■ YOUR TASK: Please restate the data that follows word for word, with the pictures left out.

■ SUPPLIED MATERIAL:
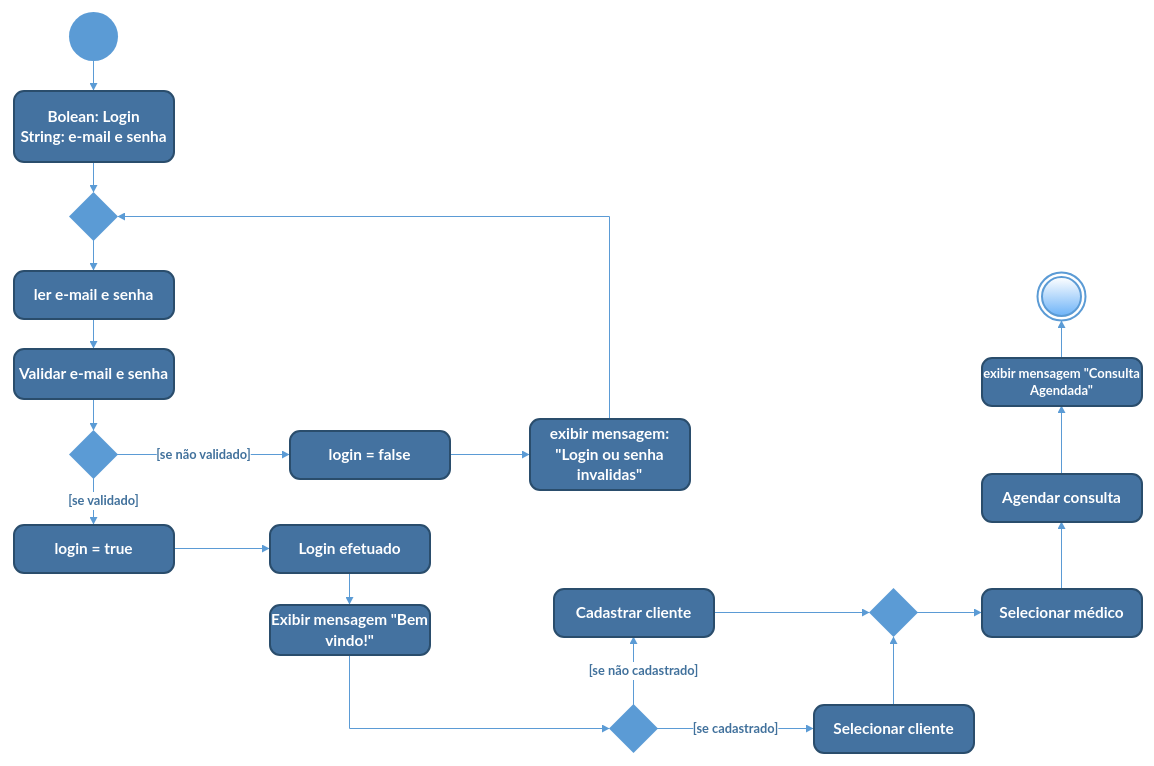
<!DOCTYPE html>
<html lang="pt-BR">
<head>
<meta charset="utf-8">
<title>Diagrama de atividades: login e consulta</title>
<style>
:root {
  --paper: #ffffff;
  --node: #4472a0;
  --node-edge: #2a4d6c;
  --accent: #5b9bd5;
  --label: #41719c;
}
* { box-sizing: border-box; }
html, body { margin: 0; }
body { width: 1154px; height: 766px; overflow: hidden; background: var(--paper); }
.diagram {
  position: relative; width: 1154px; height: 766px; overflow: hidden;
  font: 700 15.4px/20.5px Lato, sans-serif;
}
.connectors { position: absolute; left: 0; top: 0; display: block; }
.flow { fill: none; stroke: var(--accent); stroke-width: 1; }
.shape { fill: var(--accent); }
.action {
  position: absolute; left: var(--x); top: var(--y); width: 162px; height: var(--h, 50px);
  display: flex; align-items: center; justify-content: center;
  margin: 0; padding-bottom: 1px; text-align: center; white-space: nowrap;
  color: var(--paper); background: var(--node);
  border: 2px solid var(--node-edge); border-radius: 11px;
}
.action.compact { font-size: 13px; line-height: 17px; }
.guard {
  position: absolute; left: var(--x); top: var(--y); height: 18px;
  transform: translate(-50%, -50%);
  margin: 0; font-size: 12.8px; line-height: 17px; white-space: nowrap;
  color: var(--label); background: var(--paper);
}
</style>
</head>
<body>
<main class="diagram">
  <svg class="connectors" width="1154" height="766" viewBox="0 0 1154 766" aria-hidden="true">
    <defs>
      <marker id="arrow" markerUnits="userSpaceOnUse" markerWidth="8" markerHeight="8" refX="7" refY="4" orient="auto">
        <polygon class="shape" points="0,0 7.5,4 0,8"/>
      </marker>
      <polygon id="decision" class="shape" points="0,-24.5 24.5,0 0,24.5 -24.5,0"/>
      <linearGradient id="end-fill" x1="0" y1="0" x2="0" y2="1">
        <stop offset="0" stop-color="#ffffff"/>
        <stop offset="1" stop-color="#6db3f8"/>
      </linearGradient>
    </defs>

    <g class="flow" marker-end="url(#arrow)">
      <path marker-end="url(#arrow)" d="M93.5 60V90"/>
      <path marker-end="url(#arrow)" d="M93.5 163V192"/>
      <path marker-end="url(#arrow)" d="M93.5 240V270"/>
      <path marker-end="url(#arrow)" d="M93.5 319V348"/>
      <path marker-end="url(#arrow)" d="M93.5 400V430"/>
      <path marker-end="url(#arrow)" d="M93.5 478V524"/>
      <path marker-end="url(#arrow)" d="M117 454.5H289"/>
      <path marker-end="url(#arrow)" d="M450 454.5H529"/>
      <path marker-end="url(#arrow)" d="M609.5 418V216.5H118"/>
      <path marker-end="url(#arrow)" d="M174 548.5H269"/>
      <path marker-end="url(#arrow)" d="M349.5 573V604"/>
      <path marker-end="url(#arrow)" d="M349.5 656V728.5H609"/>
      <path marker-end="url(#arrow)" d="M633.5 705V637"/>
      <path marker-end="url(#arrow)" d="M657 728.5H813"/>
      <path marker-end="url(#arrow)" d="M714 612.5H869"/>
      <path marker-end="url(#arrow)" d="M893.5 704V637"/>
      <path marker-end="url(#arrow)" d="M917 612.5H981"/>
      <path marker-end="url(#arrow)" d="M1061.5 588V522"/>
      <path marker-end="url(#arrow)" d="M1061.5 473V406"/>
      <path marker-end="url(#arrow)" d="M1061.5 357V321"/>
    </g>

    <circle class="shape" cx="93.5" cy="36.5" r="24.5"/>
    <use href="#decision" x="93.5" y="216.5"/>
    <use href="#decision" x="93.5" y="454.5"/>
    <use href="#decision" x="633.5" y="728.5"/>
    <use href="#decision" x="893.5" y="612.5"/>

    <g stroke="#5b9bd5" stroke-width="2">
      <circle cx="1061.5" cy="296.5" r="24" fill="#ffffff"/>
      <circle cx="1061.5" cy="296.5" r="19.5" fill="url(#end-fill)"/>
    </g>
  </svg>

  <p class="action" style="--x:12.5px;--y:90px;--h:73px">Bolean: Login<br>String: e-mail e senha</p>
  <p class="action" style="--x:12.5px;--y:270px">ler e-mail e senha</p>
  <p class="action" style="--x:12.5px;--y:348px;--h:52px">Validar e-mail e senha</p>
  <p class="action" style="--x:12.5px;--y:524px">login = true</p>
  <p class="action" style="--x:288.5px;--y:430px">login = false</p>
  <p class="action" style="--x:528.5px;--y:418px;--h:73px">exibir mensagem:<br>"Login ou senha<br>invalidas"</p>
  <p class="action" style="--x:268.5px;--y:524px">Login efetuado</p>
  <p class="action" style="--x:268.5px;--y:604px;--h:52px">Exibir mensagem "Bem<br>vindo!"</p>
  <p class="action" style="--x:552.5px;--y:588px">Cadastrar cliente</p>
  <p class="action" style="--x:812.5px;--y:704px">Selecionar cliente</p>
  <p class="action" style="--x:980.5px;--y:588px">Selecionar médico</p>
  <p class="action" style="--x:980.5px;--y:473px">Agendar consulta</p>
  <p class="action compact" style="--x:980.5px;--y:357px">exibir mensagem "Consulta<br>Agendada"</p>

  <p class="guard" style="--x:203.5px;--y:455px">[se não validado]</p>
  <p class="guard" style="--x:103.5px;--y:501px">[se validado]</p>
  <p class="guard" style="--x:643.5px;--y:671px">[se não cadastrado]</p>
  <p class="guard" style="--x:735.5px;--y:729px">[se cadastrado]</p>
</main>
</body>
</html>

■ SOLUTION FOR THIS PROBLEM:
<!DOCTYPE html>
<html lang="pt-BR">
<head>
<meta charset="utf-8">
<title>Diagrama de atividades: login e consulta</title>
<style>
:root {
  --paper: #ffffff;
  --node: #4472a0;
  --node-edge: #2a4d6c;
  --accent: #5b9bd5;
  --label: #41719c;
}
* { box-sizing: border-box; }
html, body { margin: 0; }
body { width: 1154px; height: 766px; overflow: hidden; background: var(--paper); }
.diagram {
  position: relative; width: 1154px; height: 766px; overflow: hidden;
  font: 700 15.4px/20.5px Lato, sans-serif;
}
.connectors { position: absolute; left: 0; top: 0; display: block; }
.flow { fill: none; stroke: var(--accent); stroke-width: 1; }
.shape { fill: var(--accent); }
.action {
  position: absolute; left: var(--x); top: var(--y); width: 162px; height: var(--h, 50px);
  display: flex; align-items: center; justify-content: center;
  margin: 0; padding-bottom: 1px; text-align: center; white-space: nowrap;
  color: var(--paper); background: var(--node);
  border: 2px solid var(--node-edge); border-radius: 11px;
}
.action.compact { font-size: 13px; line-height: 17px; }
.guard {
  position: absolute; left: var(--x); top: var(--y); height: 18px;
  transform: translate(-50%, -50%);
  margin: 0; font-size: 12.8px; line-height: 17px; white-space: nowrap;
  color: var(--label); background: var(--paper);
}
</style>
</head>
<body>
<main class="diagram">
  <svg class="connectors" width="1154" height="766" viewBox="0 0 1154 766" aria-hidden="true">
    <defs>
      <marker id="arrow" markerUnits="userSpaceOnUse" markerWidth="8" markerHeight="8" refX="7" refY="4" orient="auto">
        <polygon class="shape" points="0,0 7.5,4 0,8"/>
      </marker>
      <polygon id="decision" class="shape" points="0,-24.5 24.5,0 0,24.5 -24.5,0"/>
      <linearGradient id="end-fill" x1="0" y1="0" x2="0" y2="1">
        <stop offset="0" stop-color="#ffffff"/>
        <stop offset="1" stop-color="#6db3f8"/>
      </linearGradient>
    </defs>

    <g class="flow" marker-end="url(#arrow)">
      <path marker-end="url(#arrow)" d="M93.5 60V90"/>
      <path marker-end="url(#arrow)" d="M93.5 163V192"/>
      <path marker-end="url(#arrow)" d="M93.5 240V270"/>
      <path marker-end="url(#arrow)" d="M93.5 319V348"/>
      <path marker-end="url(#arrow)" d="M93.5 400V430"/>
      <path marker-end="url(#arrow)" d="M93.5 478V524"/>
      <path marker-end="url(#arrow)" d="M117 454.5H289"/>
      <path marker-end="url(#arrow)" d="M450 454.5H529"/>
      <path marker-end="url(#arrow)" d="M609.5 418V216.5H118"/>
      <path marker-end="url(#arrow)" d="M174 548.5H269"/>
      <path marker-end="url(#arrow)" d="M349.5 573V604"/>
      <path marker-end="url(#arrow)" d="M349.5 656V728.5H609"/>
      <path marker-end="url(#arrow)" d="M633.5 705V637"/>
      <path marker-end="url(#arrow)" d="M657 728.5H813"/>
      <path marker-end="url(#arrow)" d="M714 612.5H869"/>
      <path marker-end="url(#arrow)" d="M893.5 704V637"/>
      <path marker-end="url(#arrow)" d="M917 612.5H981"/>
      <path marker-end="url(#arrow)" d="M1061.5 588V522"/>
      <path marker-end="url(#arrow)" d="M1061.5 473V406"/>
      <path marker-end="url(#arrow)" d="M1061.5 357V321"/>
    </g>

    <circle class="shape" cx="93.5" cy="36.5" r="24.5"/>
    <use href="#decision" x="93.5" y="216.5"/>
    <use href="#decision" x="93.5" y="454.5"/>
    <use href="#decision" x="633.5" y="728.5"/>
    <use href="#decision" x="893.5" y="612.5"/>

    <g stroke="#5b9bd5" stroke-width="2">
      <circle cx="1061.5" cy="296.5" r="24" fill="#ffffff"/>
      <circle cx="1061.5" cy="296.5" r="19.5" fill="url(#end-fill)"/>
    </g>
  </svg>

  <p class="action" style="--x:12.5px;--y:90px;--h:73px">Bolean: Login<br>String: e-mail e senha</p>
  <p class="action" style="--x:12.5px;--y:270px">ler e-mail e senha</p>
  <p class="action" style="--x:12.5px;--y:348px;--h:52px">Validar e-mail e senha</p>
  <p class="action" style="--x:12.5px;--y:524px">login = true</p>
  <p class="action" style="--x:288.5px;--y:430px">login = false</p>
  <p class="action" style="--x:528.5px;--y:418px;--h:73px">exibir mensagem:<br>"Login ou senha<br>invalidas"</p>
  <p class="action" style="--x:268.5px;--y:524px">Login efetuado</p>
  <p class="action" style="--x:268.5px;--y:604px;--h:52px">Exibir mensagem "Bem<br>vindo!"</p>
  <p class="action" style="--x:552.5px;--y:588px">Cadastrar cliente</p>
  <p class="action" style="--x:812.5px;--y:704px">Selecionar cliente</p>
  <p class="action" style="--x:980.5px;--y:588px">Selecionar médico</p>
  <p class="action" style="--x:980.5px;--y:473px">Agendar consulta</p>
  <p class="action compact" style="--x:980.5px;--y:357px">exibir mensagem "Consulta<br>Agendada"</p>

  <p class="guard" style="--x:203.5px;--y:455px">[se não validado]</p>
  <p class="guard" style="--x:103.5px;--y:501px">[se validado]</p>
  <p class="guard" style="--x:643.5px;--y:671px">[se não cadastrado]</p>
  <p class="guard" style="--x:735.5px;--y:729px">[se cadastrado]</p>
</main>
</body>
</html>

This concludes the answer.